The creation of credit unions is credited to Friedrich Wilheim Raiffeisen, the major of a small German town whose residents were struggling financially. His idea was to create a small pool of the community's money that would allow the residents to get small loans at a low-interest rate. This idea later spread to other countries expanding throughout Europe, India, and making its way to Canada in 1901.
Credit unions later expanded into the United States in 1909, with the first credit union opening in New Hampshire. This same year, Massachusetts passes the first state credit union law, which is the Massachusetts Credit Union Act. In the 1920s, credit unions gained popularity in the U.S. as demand for loans grew when people sought loans to buy cars and large household appliances. Credit unions saw a large need in the market for low-interest loans, so they began promoting credit unions to the public, and soon after Massachusetts opened up 19 new credit unions.
By seeing what a great demand there was for credit unions in the market, philanthropist Edward Filene “organized and Roy Bergengren managed a national association—the Credit Union National Extension Bureau—to promote the establishment of credit unions throughout the United States” (NCUA). In 1934 President Roosevelt passed The Federal Credit Union Act. Growth for credit unions was steady during the '40s, '50s, and '60s. In 1970, the National Credit Union Share Insurance Fund allowed federal deposit insurance to be extended to credit unions.
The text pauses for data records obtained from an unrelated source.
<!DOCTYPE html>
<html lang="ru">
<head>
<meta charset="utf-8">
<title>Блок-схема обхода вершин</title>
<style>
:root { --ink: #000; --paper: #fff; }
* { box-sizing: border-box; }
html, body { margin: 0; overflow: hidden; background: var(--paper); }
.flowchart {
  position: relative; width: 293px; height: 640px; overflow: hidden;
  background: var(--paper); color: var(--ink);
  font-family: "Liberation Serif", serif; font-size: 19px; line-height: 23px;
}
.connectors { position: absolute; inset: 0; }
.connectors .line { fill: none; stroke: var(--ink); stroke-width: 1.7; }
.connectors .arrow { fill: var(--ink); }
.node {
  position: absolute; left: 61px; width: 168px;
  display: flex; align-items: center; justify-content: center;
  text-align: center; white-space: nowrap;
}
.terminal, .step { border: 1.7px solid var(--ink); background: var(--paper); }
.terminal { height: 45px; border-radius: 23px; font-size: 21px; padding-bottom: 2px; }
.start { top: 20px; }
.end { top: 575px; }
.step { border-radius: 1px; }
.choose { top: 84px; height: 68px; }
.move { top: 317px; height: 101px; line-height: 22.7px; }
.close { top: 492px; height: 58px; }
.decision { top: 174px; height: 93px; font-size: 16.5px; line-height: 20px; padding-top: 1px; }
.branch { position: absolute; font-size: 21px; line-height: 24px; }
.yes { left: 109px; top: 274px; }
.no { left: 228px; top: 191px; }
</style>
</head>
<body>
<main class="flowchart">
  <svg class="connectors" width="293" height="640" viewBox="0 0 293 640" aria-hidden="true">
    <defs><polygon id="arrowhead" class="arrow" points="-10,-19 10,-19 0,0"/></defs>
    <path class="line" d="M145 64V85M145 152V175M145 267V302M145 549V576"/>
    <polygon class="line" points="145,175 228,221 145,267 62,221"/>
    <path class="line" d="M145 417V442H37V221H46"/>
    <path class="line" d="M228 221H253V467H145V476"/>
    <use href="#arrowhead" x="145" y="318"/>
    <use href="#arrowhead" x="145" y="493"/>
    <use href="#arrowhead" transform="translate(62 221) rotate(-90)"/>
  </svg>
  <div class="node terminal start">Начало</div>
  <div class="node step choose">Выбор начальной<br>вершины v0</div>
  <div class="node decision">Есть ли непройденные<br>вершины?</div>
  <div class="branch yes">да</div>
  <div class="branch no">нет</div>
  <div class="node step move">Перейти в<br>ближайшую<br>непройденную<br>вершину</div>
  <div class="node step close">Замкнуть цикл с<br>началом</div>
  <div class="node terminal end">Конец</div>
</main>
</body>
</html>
Also, in 1970, the NCUA was founded to regulate credit unions.
In 1977, more laws were passed that allow credit unions to offer more services to their members. The '70s was an extraordinary decade for credit unions, as they nearly doubled the number of credit union members during that period of time. The 1980s showed hard times in the United States with double-digit inflation, a recession, and high-interest rates, but credit unions still continued to grow. Assets grew steadily despite the fact that the number of credit unions dropped due to mergers. The 1990s brought more changes to credit unions with the Membership Access Act and the signing of the credit union membership Access Act by President Clinton in 1998. In 2008, credit unions endured the 2008 recession and by 2014 there were over 100 million credit union members in the United States.
Today credit unions remain strong and follow the same philosophy that they were founded on over 100 years ago.
The distinguishing features include:
- Democratic governance
- Each member has one vote, regardless of the size of the member's deposits
- Member-elected board of directors
Oak Tree is passionate about the credit union movement and has also reached an important milestone. Founded in 1983, we have long been a part of this community and a trusted vendor to hundreds of credit unions across the United States. When you are ready for the best credit union forms available, contact us.
“A Brief History of Credit Unions.” National Credit Union Administration. Web. 13 July 2015. “Credit Unions: A Timeline (1909-Present).” American Bankers Association. Web. 13 July 2015. “CU History & FAQS.” Carolinas Credit Union League. Web. 13 July 2015. “History of the Credit Union Movement.” Minnesota Credit Union Network. Web. 13 July 2015.